■ What you should do ■
Whenever a picture appears, omit it, and set down everything else in the records exactly.

Records provided START

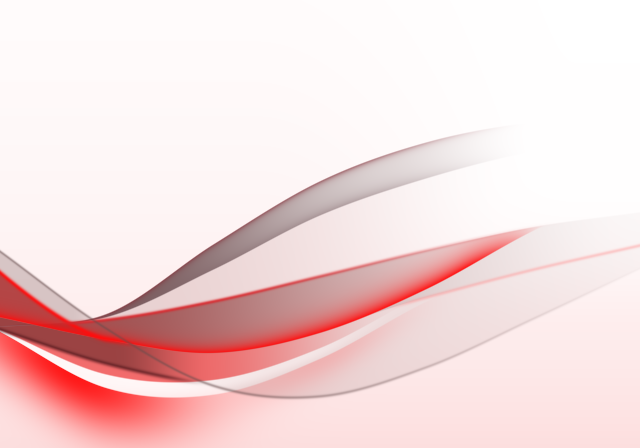
Write a Shadertoy shader that draws this background.

```glsl
// Smooth curve through seven heights spread evenly from left to right
float curve(float x, float k[7]) {
    int i = int(clamp(floor(x * 6.0), 0.0, 5.0));
    float t = x * 6.0 - float(i);
    float a = k[i], b = k[i + 1];
    float before = i > 0 ? k[i - 1] : 2.0 * a - b;
    float after = i < 5 ? k[i + 2] : 2.0 * b - a;
    float m0 = 0.5 * (b - before), m1 = 0.5 * (after - a);
    float c = b - a;
    return a + t * (m0 + t * (3.0 * c - 2.0 * m0 - m1 + t * (m0 + m1 - 2.0 * c)));
}

// Soft step that covers about two pixels
float above(float d) {
    float px = 1.0 / iResolution.y;
    return smoothstep(-px, px, d);
}

float band(float y, float low, float high) {
    return above(y - low) * above(high - y);
}

float line(float d, float width) {
    return exp(-d * d / (width * width));
}

// One at the left of the range, zero at its right
float fade(float start, float end, float x) {
    return 1.0 - smoothstep(start, end, x);
}

void mainImage(out vec4 fragColor, in vec2 fragCoord) {
    vec2 uv = fragCoord / iResolution.xy;
    float x = uv.x, y = uv.y;
    vec3 red = vec3(1.0, 0.05, 0.05);

    // Ribbon edges
    float crestTop = curve(x, float[7](0.271, 0.299, 0.454, 0.595, 0.682, 0.727, 0.740));
    float crestLow = curve(x, float[7](0.271, 0.292, 0.398, 0.519, 0.602, 0.662, 0.693));
    float midTop = curve(x, float[7](0.271, 0.286, 0.327, 0.383, 0.441, 0.493, 0.526));
    float redEdge = curve(x, float[7](0.292, 0.242, 0.212, 0.257, 0.355, 0.485, 0.591));
    float paleEdge = curve(x, float[7](0.300, 0.280, 0.270, 0.271, 0.336, 0.398, 0.452));
    float sheetEdge = curve(x, float[7](0.439, 0.266, 0.139, 0.115, 0.180, 0.288, 0.400));
    float whiteTop = curve(x, float[7](0.264, 0.164, 0.152, 0.223, 0.346, 0.450, 0.550));
    float whiteLow = curve(x, float[7](0.260, 0.134, 0.119, 0.199, 0.327, 0.430, 0.500));
    float darkLow = curve(x, float[7](0.264, 0.188, 0.141, 0.120, 0.120, 0.120, 0.120));
    float midLow = min(redEdge, paleEdge);
    float wedgeTop = redEdge + 0.1 * pow(max(1.0 - x * 6.0, 0.0), 1.5);

    // Backdrop, pink towards the bottom
    float blush = 0.13 * exp(-2.2 * y);
    blush *= 1.0 - 0.9 * smoothstep(0.4, 0.9, x) * smoothstep(0.25, 0.6, y);
    vec3 col = vec3(1.0 - 0.08 * blush, vec2(1.0 - blush));

    // Red glow under the white band
    float glow = line(x - 0.11, 0.18) * line(whiteLow - y, 0.1);
    col = mix(col, red, 0.95 * glow * above(whiteLow - y));

    // Translucent grey sheet
    float sheet = band(y, sheetEdge, midLow) * mix(0.32, 0.05, x);
    sheet += band(y, wedgeTop, sheetEdge) * 0.35 * fade(0.11, 0.18, x);
    col = mix(col, vec3(0.56, 0.45, 0.45), sheet);
    float warmth = line(x - 0.5, 0.12) * line(whiteLow - y, 0.05);
    col = mix(col, vec3(1.0, 0.4, 0.4), 0.3 * warmth * above(whiteLow - y));

    // White band with the pink veil above it
    float white = band(y, whiteLow, whiteTop) * mix(0.95, 0.55, smoothstep(0.2, 0.45, x));
    float depth = clamp((y - whiteLow) / max(whiteTop - whiteLow, 0.001), 0.0, 1.0);
    white *= mix(1.0, smoothstep(-0.5, 0.8, depth), smoothstep(0.1, 0.3, x));
    col = mix(col, vec3(1.0, 0.97, 0.97), white * fade(0.45, 0.66, x));
    float veil = band(y, whiteTop, redEdge) * fade(0.28, 0.64, x);
    col = mix(col, vec3(0.94, 0.3, 0.3), 0.8 * veil);

    // Dark fold at the left
    float fold = band(y, darkLow, redEdge) * fade(0.18, 0.33, x);
    col = mix(col, vec3(0.52, 0.22, 0.22), 0.8 * fold);
    col = mix(col, vec3(0.3, 0.08, 0.1), 0.6 * line(y - darkLow, 0.005) * fade(0.25, 0.33, x));

    // Pale space between the two upper ribbons
    float space = band(y, midTop, crestLow) * fade(0.2, 0.8, x);
    col = mix(col, vec3(0.87, 0.76, 0.76), 0.65 * space);

    // Upper ribbon
    vec3 crest = mix(vec3(0.42, 0.3, 0.31), vec3(0.83, 0.79, 0.79), smoothstep(0.2, 0.6, x));
    crest = mix(crest, vec3(0.42, 0.3, 0.32), 0.45 * exp(-max(y - crestLow, 0.0) / 0.015));
    crest = mix(crest, vec3(0.45, 0.08, 0.12), 0.75 * exp(-max(crestTop - y, 0.0) / 0.006));
    col = mix(col, crest, band(y, crestLow, crestTop) * 0.88 * fade(0.52, 0.83, x));

    // Middle ribbon and the wedge that joins it
    vec3 mid = mix(vec3(0.6, 0.28, 0.28), vec3(0.86, 0.8, 0.8), smoothstep(0.15, 0.75, x));
    float body = band(y, midLow, midTop);
    col = mix(col, mid, body * (0.92 - 0.8 * smoothstep(0.55, 1.0, x)));
    float wedge = band(y, redEdge, wedgeTop) * fade(0.15, 0.17, x);
    col = mix(col, vec3(0.67, 0.2, 0.2), 0.9 * wedge);

    // Red light along the ribbon edges
    float spread = mix(0.012, 0.03, smoothstep(0.2, 0.65, x));
    float shine = exp(-max(y - redEdge, 0.0) / spread) * above(y - redEdge);
    shine *= above(max(midTop, wedgeTop) - y) * fade(0.72, 0.86, x);
    col = mix(col, red, shine);
    col = mix(col, red, 0.9 * line(y - wedgeTop, 0.006) * fade(0.15, 0.24, x));
    float rim = line(y - midTop, 0.004) * smoothstep(0.08, 0.12, x);
    col = mix(col, vec3(0.85, 0.15, 0.17), 0.85 * rim * fade(0.3, 0.9, x));
    float paleRim = line(y - paleEdge, 0.004) * smoothstep(0.6, 0.65, x);
    col = mix(col, vec3(1.0, 0.55, 0.55), 0.4 * paleRim);

    // Thin dark rim of the grey sheet
    col = mix(col, vec3(0.4, 0.3, 0.3), 0.5 * line(y - sheetEdge, 0.0035) * fade(0.3, 1.1, x));

    fragColor = vec4(col, 1.0);
}
```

Records provided END

■ Output for this exercise ■
Write a Shadertoy shader that draws this background.

```glsl
// Smooth curve through seven heights spread evenly from left to right
float curve(float x, float k[7]) {
    int i = int(clamp(floor(x * 6.0), 0.0, 5.0));
    float t = x * 6.0 - float(i);
    float a = k[i], b = k[i + 1];
    float before = i > 0 ? k[i - 1] : 2.0 * a - b;
    float after = i < 5 ? k[i + 2] : 2.0 * b - a;
    float m0 = 0.5 * (b - before), m1 = 0.5 * (after - a);
    float c = b - a;
    return a + t * (m0 + t * (3.0 * c - 2.0 * m0 - m1 + t * (m0 + m1 - 2.0 * c)));
}

// Soft step that covers about two pixels
float above(float d) {
    float px = 1.0 / iResolution.y;
    return smoothstep(-px, px, d);
}

float band(float y, float low, float high) {
    return above(y - low) * above(high - y);
}

float line(float d, float width) {
    return exp(-d * d / (width * width));
}

// One at the left of the range, zero at its right
float fade(float start, float end, float x) {
    return 1.0 - smoothstep(start, end, x);
}

void mainImage(out vec4 fragColor, in vec2 fragCoord) {
    vec2 uv = fragCoord / iResolution.xy;
    float x = uv.x, y = uv.y;
    vec3 red = vec3(1.0, 0.05, 0.05);

    // Ribbon edges
    float crestTop = curve(x, float[7](0.271, 0.299, 0.454, 0.595, 0.682, 0.727, 0.740));
    float crestLow = curve(x, float[7](0.271, 0.292, 0.398, 0.519, 0.602, 0.662, 0.693));
    float midTop = curve(x, float[7](0.271, 0.286, 0.327, 0.383, 0.441, 0.493, 0.526));
    float redEdge = curve(x, float[7](0.292, 0.242, 0.212, 0.257, 0.355, 0.485, 0.591));
    float paleEdge = curve(x, float[7](0.300, 0.280, 0.270, 0.271, 0.336, 0.398, 0.452));
    float sheetEdge = curve(x, float[7](0.439, 0.266, 0.139, 0.115, 0.180, 0.288, 0.400));
    float whiteTop = curve(x, float[7](0.264, 0.164, 0.152, 0.223, 0.346, 0.450, 0.550));
    float whiteLow = curve(x, float[7](0.260, 0.134, 0.119, 0.199, 0.327, 0.430, 0.500));
    float darkLow = curve(x, float[7](0.264, 0.188, 0.141, 0.120, 0.120, 0.120, 0.120));
    float midLow = min(redEdge, paleEdge);
    float wedgeTop = redEdge + 0.1 * pow(max(1.0 - x * 6.0, 0.0), 1.5);

    // Backdrop, pink towards the bottom
    float blush = 0.13 * exp(-2.2 * y);
    blush *= 1.0 - 0.9 * smoothstep(0.4, 0.9, x) * smoothstep(0.25, 0.6, y);
    vec3 col = vec3(1.0 - 0.08 * blush, vec2(1.0 - blush));

    // Red glow under the white band
    float glow = line(x - 0.11, 0.18) * line(whiteLow - y, 0.1);
    col = mix(col, red, 0.95 * glow * above(whiteLow - y));

    // Translucent grey sheet
    float sheet = band(y, sheetEdge, midLow) * mix(0.32, 0.05, x);
    sheet += band(y, wedgeTop, sheetEdge) * 0.35 * fade(0.11, 0.18, x);
    col = mix(col, vec3(0.56, 0.45, 0.45), sheet);
    float warmth = line(x - 0.5, 0.12) * line(whiteLow - y, 0.05);
    col = mix(col, vec3(1.0, 0.4, 0.4), 0.3 * warmth * above(whiteLow - y));

    // White band with the pink veil above it
    float white = band(y, whiteLow, whiteTop) * mix(0.95, 0.55, smoothstep(0.2, 0.45, x));
    float depth = clamp((y - whiteLow) / max(whiteTop - whiteLow, 0.001), 0.0, 1.0);
    white *= mix(1.0, smoothstep(-0.5, 0.8, depth), smoothstep(0.1, 0.3, x));
    col = mix(col, vec3(1.0, 0.97, 0.97), white * fade(0.45, 0.66, x));
    float veil = band(y, whiteTop, redEdge) * fade(0.28, 0.64, x);
    col = mix(col, vec3(0.94, 0.3, 0.3), 0.8 * veil);

    // Dark fold at the left
    float fold = band(y, darkLow, redEdge) * fade(0.18, 0.33, x);
    col = mix(col, vec3(0.52, 0.22, 0.22), 0.8 * fold);
    col = mix(col, vec3(0.3, 0.08, 0.1), 0.6 * line(y - darkLow, 0.005) * fade(0.25, 0.33, x));

    // Pale space between the two upper ribbons
    float space = band(y, midTop, crestLow) * fade(0.2, 0.8, x);
    col = mix(col, vec3(0.87, 0.76, 0.76), 0.65 * space);

    // Upper ribbon
    vec3 crest = mix(vec3(0.42, 0.3, 0.31), vec3(0.83, 0.79, 0.79), smoothstep(0.2, 0.6, x));
    crest = mix(crest, vec3(0.42, 0.3, 0.32), 0.45 * exp(-max(y - crestLow, 0.0) / 0.015));
    crest = mix(crest, vec3(0.45, 0.08, 0.12), 0.75 * exp(-max(crestTop - y, 0.0) / 0.006));
    col = mix(col, crest, band(y, crestLow, crestTop) * 0.88 * fade(0.52, 0.83, x));

    // Middle ribbon and the wedge that joins it
    vec3 mid = mix(vec3(0.6, 0.28, 0.28), vec3(0.86, 0.8, 0.8), smoothstep(0.15, 0.75, x));
    float body = band(y, midLow, midTop);
    col = mix(col, mid, body * (0.92 - 0.8 * smoothstep(0.55, 1.0, x)));
    float wedge = band(y, redEdge, wedgeTop) * fade(0.15, 0.17, x);
    col = mix(col, vec3(0.67, 0.2, 0.2), 0.9 * wedge);

    // Red light along the ribbon edges
    float spread = mix(0.012, 0.03, smoothstep(0.2, 0.65, x));
    float shine = exp(-max(y - redEdge, 0.0) / spread) * above(y - redEdge);
    shine *= above(max(midTop, wedgeTop) - y) * fade(0.72, 0.86, x);
    col = mix(col, red, shine);
    col = mix(col, red, 0.9 * line(y - wedgeTop, 0.006) * fade(0.15, 0.24, x));
    float rim = line(y - midTop, 0.004) * smoothstep(0.08, 0.12, x);
    col = mix(col, vec3(0.85, 0.15, 0.17), 0.85 * rim * fade(0.3, 0.9, x));
    float paleRim = line(y - paleEdge, 0.004) * smoothstep(0.6, 0.65, x);
    col = mix(col, vec3(1.0, 0.55, 0.55), 0.4 * paleRim);

    // Thin dark rim of the grey sheet
    col = mix(col, vec3(0.4, 0.3, 0.3), 0.5 * line(y - sheetEdge, 0.0035) * fade(0.3, 1.1, x));

    fragColor = vec4(col, 1.0);
}
```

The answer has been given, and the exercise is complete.